The inflation number to be announced Thursday could reach 1.9
Germany, the biggest of the eurozone economies, has already announced that its inflation rate rose to 2.2
Rising inflation combined with low interest rates engineered by the central bank increase the pain felt by savers who are still getting near-zero returns on savings kept in conservative holdings such as bank deposits. And it has encouraged stimulus skeptics who think the ECB is close enough to its goal of bringing inflation sustainably to just below 2
Economist Carsten Brzeski at ING-DiBa said that "with inflation about the magical 2
The figures may increase the public relations headache for ECB President Mario Draghi but are not likely to make the bank change course.
Draghi has argued that the recent increase in inflation comes from global oil prices, an external factor that is not due to a fundamental improvement in the economy. He has also said that the economy still needs support through a year of heightened political uncertainties that will include elections in the Netherlands, France, and Germany.
Analyst Michael Schubert at Commerzbank said that while some ECB council members want the bank to start thinking about ending its extraordinary stimulus efforts, "our analysis indicates that opponents of an early exit have a solid majority" on the bank's 25-member governing council.
A frequent stimulus critic, governing council member Jens Weidmann, did not make an explicit call for the bank to signal it is ready to exit the stimulus program.

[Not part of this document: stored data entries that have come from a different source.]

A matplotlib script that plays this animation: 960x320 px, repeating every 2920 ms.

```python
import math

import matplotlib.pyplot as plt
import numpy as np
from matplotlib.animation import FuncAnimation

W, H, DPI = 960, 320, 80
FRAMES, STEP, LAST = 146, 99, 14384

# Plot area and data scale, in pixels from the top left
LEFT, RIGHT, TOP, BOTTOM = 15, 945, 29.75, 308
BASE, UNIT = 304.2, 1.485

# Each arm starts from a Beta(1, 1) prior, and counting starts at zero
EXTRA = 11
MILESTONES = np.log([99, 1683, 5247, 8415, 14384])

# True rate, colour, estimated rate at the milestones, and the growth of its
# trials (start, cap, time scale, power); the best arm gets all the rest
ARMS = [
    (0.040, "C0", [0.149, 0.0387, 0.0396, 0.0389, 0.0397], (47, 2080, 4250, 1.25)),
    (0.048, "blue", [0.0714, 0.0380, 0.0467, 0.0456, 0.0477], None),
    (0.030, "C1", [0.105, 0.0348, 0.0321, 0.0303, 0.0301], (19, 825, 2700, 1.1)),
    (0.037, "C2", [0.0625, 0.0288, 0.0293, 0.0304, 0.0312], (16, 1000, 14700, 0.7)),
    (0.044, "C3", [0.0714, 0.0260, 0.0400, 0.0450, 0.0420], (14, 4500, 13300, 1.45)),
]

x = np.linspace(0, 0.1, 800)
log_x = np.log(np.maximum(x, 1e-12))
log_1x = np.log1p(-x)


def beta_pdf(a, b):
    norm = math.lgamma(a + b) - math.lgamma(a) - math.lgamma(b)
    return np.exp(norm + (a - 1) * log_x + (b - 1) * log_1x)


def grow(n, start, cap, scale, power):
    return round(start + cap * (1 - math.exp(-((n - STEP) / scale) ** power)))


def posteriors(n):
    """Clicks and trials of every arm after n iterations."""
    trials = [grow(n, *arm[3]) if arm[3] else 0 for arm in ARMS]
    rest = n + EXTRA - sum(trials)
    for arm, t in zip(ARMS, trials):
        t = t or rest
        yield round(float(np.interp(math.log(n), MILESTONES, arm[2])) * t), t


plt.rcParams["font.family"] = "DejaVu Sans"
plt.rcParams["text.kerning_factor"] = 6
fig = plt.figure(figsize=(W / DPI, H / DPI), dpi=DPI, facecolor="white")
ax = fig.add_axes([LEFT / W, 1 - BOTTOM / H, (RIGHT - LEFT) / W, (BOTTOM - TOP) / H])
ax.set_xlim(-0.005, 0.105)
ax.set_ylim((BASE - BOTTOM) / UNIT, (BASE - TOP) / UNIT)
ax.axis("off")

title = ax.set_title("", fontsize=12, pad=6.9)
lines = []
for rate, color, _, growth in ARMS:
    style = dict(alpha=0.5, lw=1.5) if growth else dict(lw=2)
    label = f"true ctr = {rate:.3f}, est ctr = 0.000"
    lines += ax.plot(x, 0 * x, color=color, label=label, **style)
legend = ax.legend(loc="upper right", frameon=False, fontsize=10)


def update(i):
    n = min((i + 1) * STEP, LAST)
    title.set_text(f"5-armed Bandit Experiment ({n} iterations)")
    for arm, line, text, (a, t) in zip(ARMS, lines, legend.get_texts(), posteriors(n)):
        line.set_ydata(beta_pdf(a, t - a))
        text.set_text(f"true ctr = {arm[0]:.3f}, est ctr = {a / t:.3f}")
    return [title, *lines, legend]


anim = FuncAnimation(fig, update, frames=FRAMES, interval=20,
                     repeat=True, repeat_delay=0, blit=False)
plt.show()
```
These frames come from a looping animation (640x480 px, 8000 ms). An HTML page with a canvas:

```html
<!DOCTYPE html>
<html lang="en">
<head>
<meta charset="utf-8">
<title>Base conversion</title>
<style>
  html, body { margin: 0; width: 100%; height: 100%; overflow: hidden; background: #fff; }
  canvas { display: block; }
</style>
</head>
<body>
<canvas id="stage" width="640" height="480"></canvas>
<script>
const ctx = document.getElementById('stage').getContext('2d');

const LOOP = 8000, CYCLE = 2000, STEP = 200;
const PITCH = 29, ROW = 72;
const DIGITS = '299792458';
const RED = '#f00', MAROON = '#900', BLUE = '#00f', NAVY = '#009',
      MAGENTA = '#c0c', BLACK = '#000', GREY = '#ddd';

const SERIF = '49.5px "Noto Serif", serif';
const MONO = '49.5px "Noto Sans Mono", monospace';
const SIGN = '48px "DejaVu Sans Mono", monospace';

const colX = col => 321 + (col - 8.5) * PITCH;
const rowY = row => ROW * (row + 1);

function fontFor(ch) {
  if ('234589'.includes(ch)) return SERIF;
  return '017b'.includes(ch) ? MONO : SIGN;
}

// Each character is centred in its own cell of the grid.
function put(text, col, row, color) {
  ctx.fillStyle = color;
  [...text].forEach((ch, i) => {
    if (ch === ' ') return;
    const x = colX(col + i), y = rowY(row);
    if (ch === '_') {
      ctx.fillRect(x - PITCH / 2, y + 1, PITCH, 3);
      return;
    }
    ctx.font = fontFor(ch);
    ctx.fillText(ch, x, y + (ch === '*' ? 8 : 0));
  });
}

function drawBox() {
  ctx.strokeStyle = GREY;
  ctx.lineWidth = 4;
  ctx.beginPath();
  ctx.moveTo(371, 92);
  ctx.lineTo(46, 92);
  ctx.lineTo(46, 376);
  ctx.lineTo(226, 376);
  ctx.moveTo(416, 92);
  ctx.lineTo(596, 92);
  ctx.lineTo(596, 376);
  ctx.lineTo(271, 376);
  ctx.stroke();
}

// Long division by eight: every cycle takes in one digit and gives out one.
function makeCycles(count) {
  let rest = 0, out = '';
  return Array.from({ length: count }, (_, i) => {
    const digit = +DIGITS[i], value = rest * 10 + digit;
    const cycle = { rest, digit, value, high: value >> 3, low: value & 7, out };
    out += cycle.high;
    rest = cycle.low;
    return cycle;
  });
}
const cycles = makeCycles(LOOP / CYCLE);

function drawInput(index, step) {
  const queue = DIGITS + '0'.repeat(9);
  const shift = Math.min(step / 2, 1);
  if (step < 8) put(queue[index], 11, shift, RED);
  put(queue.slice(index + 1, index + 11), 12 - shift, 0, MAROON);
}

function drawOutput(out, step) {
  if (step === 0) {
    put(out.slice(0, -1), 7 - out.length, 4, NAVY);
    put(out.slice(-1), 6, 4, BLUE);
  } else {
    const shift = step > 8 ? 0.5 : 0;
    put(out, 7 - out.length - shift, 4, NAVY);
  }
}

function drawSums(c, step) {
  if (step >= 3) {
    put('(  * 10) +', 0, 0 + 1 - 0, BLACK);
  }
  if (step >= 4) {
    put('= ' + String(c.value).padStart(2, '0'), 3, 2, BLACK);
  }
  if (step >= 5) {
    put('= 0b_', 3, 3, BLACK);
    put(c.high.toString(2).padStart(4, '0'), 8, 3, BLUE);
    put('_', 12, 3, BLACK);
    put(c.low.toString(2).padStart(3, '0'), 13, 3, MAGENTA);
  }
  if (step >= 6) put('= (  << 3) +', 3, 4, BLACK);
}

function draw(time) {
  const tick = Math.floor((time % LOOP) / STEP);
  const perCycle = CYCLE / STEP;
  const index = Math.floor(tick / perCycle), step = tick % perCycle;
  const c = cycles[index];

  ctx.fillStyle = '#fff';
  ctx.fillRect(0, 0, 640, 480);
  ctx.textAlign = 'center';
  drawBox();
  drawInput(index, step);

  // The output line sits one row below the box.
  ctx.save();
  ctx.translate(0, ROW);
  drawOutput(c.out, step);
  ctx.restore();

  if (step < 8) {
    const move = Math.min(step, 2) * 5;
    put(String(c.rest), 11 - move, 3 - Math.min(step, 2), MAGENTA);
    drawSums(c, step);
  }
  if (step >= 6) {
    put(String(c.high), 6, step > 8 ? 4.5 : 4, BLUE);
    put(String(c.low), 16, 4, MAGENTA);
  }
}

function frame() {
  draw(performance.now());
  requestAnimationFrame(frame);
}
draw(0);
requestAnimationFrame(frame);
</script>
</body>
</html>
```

But he underlined Wednesday what he considers the unwanted side effects of the ECB's efforts.
In the text of a speech delivered in Ljubljana, Slovenia, he argued that current low borrowing rates offer "few incentives for governments to consolidate their budgets" since debt does not incur high interest costs.
Weidmann sits on the ECB's council by virtue of his post as head of Germany's national central bank. He has been critical of the ECB's decision to use newly printed money to purchase government bonds and corporate bonds, driving interest yields down.
The governing council is made up of a six-member executive board headed by Draghi, and by the heads of the 19 national central banks. Many of them are from member countries that need stimulus more than Germany, where unemployment is only 3.9
In December, the ECB decided to continue bond purchases through the end of this year while reducing them from 80 billion euros ($84 billion) a month to 60 billion euros a month from April. The stimulus is aimed at raising inflation and supporting the economy.
Most analysts think the bank will not back off its stimulus but may signal at some point this year its intentions to start tapering it off gradually in 2018.
Bank officials point out that the current increase in inflation is largely the result of comparisons with a period of very low oil prices last year. Core inflation, which leaves out fuel prices, remained stuck at 0.9